He came into the world to replace the temple, the laws, the rules with the personal presence of God inside of you.  What does that look like?  It looks just like Jesus.  He was you, human completely and filled with divinity, and one of the phrases that they use about him is that he grew in age and wisdom.  He wasn’t just, poof, coming into the world as a little boy with all the knowledge of God.  No, he had to remain 100 percent human.  That was the core of his message.  If you take that away from him and make him too divine, you ruin it.  The thing you want to think about, when you think of Jesus as God, is he was so close to him, and that presence of God made him more and more and more like God until he was completely like God at the very end when he was absolutely filled with nothing, nothing but mercy and forgiveness and compassion.  So much resistance in Jesus’ life to his end, his failure, his being ridiculed and humiliated, and he despised it.  That was a phrase from the scripture last week.  He despised the shame of the cross, but he surrendered to it.  Why?  Because the final thing that God was doing inside of him, that he’s doing, thank God slowly, for all of us, and did it in a way slowly for God, is to limit, is to diminish the importance of our seeing my life, my world as I want it to be but surrendering to what it really is.  It’s not hard to surrender to what is wonderful and beautiful.  It’s really hard to surrender to what doesn’t seem to make sense at the moment, and those are the times of change, transformation, pain. To give in to failure, when you have the responsibility to save the world, it’s mindboggling.  He wasn’t just trying to do a good job and failed.  No, he felt he had the world on his shoulders, and he was there to transform it, and he didn’t think dying would be that advantageous until it happened.  And then everyone saw it, well, was shown it, and a very small percentage saw it for what it was, the key, the core surrender of your mind, body, spirit to a plan that is not yours but God’s.

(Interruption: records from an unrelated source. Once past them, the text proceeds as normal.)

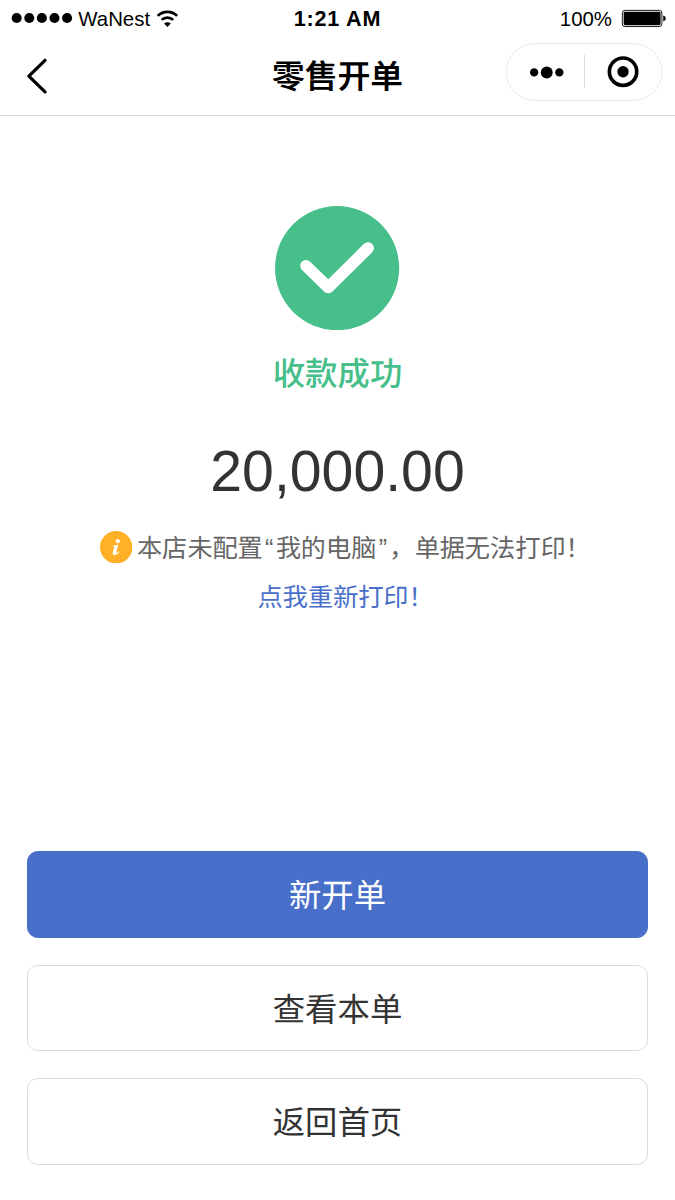
<!DOCTYPE html>
<html lang="zh-CN">
<head>
<meta charset="utf-8">
<title>零售开单</title>
<link rel="stylesheet" href="https://fonts.googleapis.com/css2?family=Arimo:wght@400;500;700&family=Noto+Sans+SC:wght@400;500;700&display=swap">
<style>
:root {
  --ink: #000;
  --text: #333;
  --muted: #666;
  --success: #47bf8a;
  --primary: #486fca;
  --warning: #ffb026;
  --line: #dadada;
  --hairline: #e6e6e6;
  --paper: #fff;
  --latin: "Arimo", Helvetica, Arial, sans-serif;
  --han: "Noto Sans SC", "PingFang SC", sans-serif;
}
* { box-sizing: border-box; margin: 0; padding: 0; }
html, body { width: 675px; height: 1200px; overflow: hidden; background: var(--paper); }
.screen { position: relative; width: 675px; height: 1200px; overflow: hidden; background: var(--paper); color: var(--text); font-family: var(--han); }
.screen svg { position: absolute; display: block; }
.status, .title, .result, .amount, .notice, .reprint { position: absolute; white-space: nowrap; font-weight: 400; }
.status { top: 3.6px; line-height: 30px; font-family: var(--latin); font-size: 20.4px; color: var(--ink); }
.carrier { left: 78.3px; }
.clock { left: 0; width: 675px; text-align: center; font-size: 21.6px; font-weight: 700; letter-spacing: .8px; }
.charge { right: 63px; }
.navbar { position: absolute; inset: 0 0 auto; height: 116px; border-bottom: 1px solid var(--line); }
.title { top: 48.6px; left: 0; width: 675px; text-align: center; font-size: 32.8px; line-height: 50px; font-weight: 700; color: var(--ink); font-weight: 600; }
.result { top: 345.6px; left: 0; width: 675px; text-align: center; font-size: 32.4px; line-height: 50px; font-weight: 500; color: var(--success); }
.amount { top: 430.7px; left: 0; width: 675px; text-align: center; font-family: var(--latin); font-size: 57.2px; line-height: 80px; font-weight: 500; }
.notice, .reprint { font-size: 25.2px; line-height: 40px; text-spacing-trim: space-all; }
.notice { top: 526px; left: 136.8px; color: var(--muted); }
.quote { display: inline-block; width: 12.9px; text-align: center; font-family: var(--latin); }
.reprint { top: 575.2px; left: 257.4px; color: var(--primary); text-decoration: none; }
.actions { position: absolute; top: 851.4px; left: 27px; width: 621px; list-style: none; }
.actions li { height: 86.4px; margin-bottom: 27px; }
.button { display: block; height: 100%; padding-bottom: 4px; border: 1px solid var(--line); border-radius: 10.8px; text-align: center; font-size: 32.4px; line-height: 81px; color: var(--text); text-decoration: none; }
.button-primary { background: var(--primary); border-color: var(--primary); color: var(--paper); }
</style>
</head>
<body>
<main class="screen">
  <header class="navbar">
    <svg width="675" height="115.2" viewBox="0 0 750 128" aria-hidden="true">
      <defs><circle id="signal-dot" cy="20" r="5.6"/></defs>
      <g class="signal">
        <use href="#signal-dot" x="18.5"/><use href="#signal-dot" x="32.5"/><use href="#signal-dot" x="46.5"/><use href="#signal-dot" x="60.5"/><use href="#signal-dot" x="74.5"/>
      </g>
      <g class="wifi" fill="none" stroke="#000" stroke-width="3">
        <path d="M175.2 17.6a15.4 15.4 0 0 1 21.6 0"/>
        <path d="M179.6 22.1a9.2 9.2 0 0 1 12.8 0"/>
        <path d="M186 30l-3.7-3.8a5.3 5.3 0 0 1 7.4 0z" fill="#000" stroke="none"/>
      </g>
      <g class="battery">
        <rect x="691.5" y="11.5" width="44" height="18" rx="3" fill="none" stroke="#000"/>
        <rect x="693" y="13" width="41" height="15" rx="1.6"/>
        <path d="M737 17.2q2.8.8 2.8 3.3t-2.8 3.3z"/>
      </g>
      <path class="back" d="M50 67L32 84.500l18 17.5" fill="none" stroke="#000" stroke-width="3.600" stroke-linecap="round" stroke-linejoin="round"/>
      <g class="menu-capsule">
        <rect x="562.5" y="48.500" width="173" height="63" rx="31.500" fill="#fff" stroke="#e6e6e6"/>
        <path d="M649.5 61v37" stroke="#d8d8d8"/>
        <circle cx="593.5" cy="80.500" r="4.600"/><circle cx="607.500" cy="80.500" r="6.600"/><circle cx="621.500" cy="80.500" r="4.600"/>
        <circle cx="692.300" cy="79.700" r="15.200" fill="none" stroke="#000" stroke-width="4"/>
        <circle cx="692.300" cy="79.700" r="6.300"/>
      </g>
    </svg>
    <span class="status carrier">WaNest</span>
    <span class="status clock">1:21 AM</span>
    <span class="status charge">100%</span>
    <h1 class="title">零售开单</h1>
  </header>

  <section class="payment">
    <svg style="left:275.4px;top:206.1px" width="124.2" height="124.2" viewBox="0 0 138 138" aria-hidden="true">
      <circle cx="69" cy="69" r="69" fill="var(--success)"/>
      <path d="M34.500 66.500L59.300 90.500L103.500 46.700" fill="none" stroke="#fff" stroke-width="13" stroke-linecap="round" stroke-linejoin="round"/>
    </svg>
    <p class="result">收款成功</p>
    <p class="amount">20,000.00</p>
    <svg style="left:99.9px;top:531px" width="32.4" height="32.4" viewBox="0 0 36 36" aria-hidden="true">
      <circle cx="18" cy="18" r="18" fill="var(--warning)"/>
      <circle cx="19.800" cy="11.300" r="2.300" fill="#fff"/>
      <path d="M14.300 16.300L20.300 15.200L18.200 23.600Q18 24.700 18.700 24.400Q19.700 23.800 20.600 22.500L21.400 23.100Q19.100 26.900 16.300 26.900Q13.600 26.800 14.200 24L15.700 18Q15.900 17.100 14.100 17.200Z" fill="#fff"/>
    </svg>
    <p class="notice">本店未配置<span class="quote">“</span>我的电脑<span class="quote">”</span>，单据无法打印！</p>
    <a class="reprint" href="#">点我重新打印！</a>
  </section>

  <ul class="actions">
    <li><a class="button button-primary" href="#">新开单</a></li>
    <li><a class="button" href="#">查看本单</a></li>
    <li><a class="button" href="#">返回首页</a></li>
  </ul>
</main>
</body>
</html>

And when you see it, when you feel it, when you endure it, and you see the fruit of it, you begin to sense the fruit of it, that’s when you know.  That’s when you’ve already made the crossover.  You’ve already went through the opening.  You’re already on the other side of believing that the more important thing is not my success in the way I see it but success in the way it’s always been planned, the way I was intended to do my life.  And I think you’d say, “Well, what does that feel like?”  Well, just imagine being unconscious, lying in a tomb, waking up and standing up and resonating every piece of energy you ever longed to have, while you were alive, to transform people and going out there and being so incredibly successful.  Resurrection, Jesus walking around for 40 days, which could have been 40 months. It just means a very long time, and everywhere he went, he did exactly what he hoped he could do before his death and resurrection.  But he couldn’t, because he hadn’t yet completely gotten through the narrow gate.

 

Father, your wisdom, your love, your patience, your forgiveness, all of it so beautiful and so important for us to grasp to know how intimate you long to be with our journey here on this earth that you created for us, so please awaken our consciousness more and more to this intimacy that is not just a gift.  It is that, but it’s essential for making our journey to the place that you promised for all of us, a place of great blessings and peace, joy and love. And we ask this in Jesus’ name, amen.

 
Madeleine Sis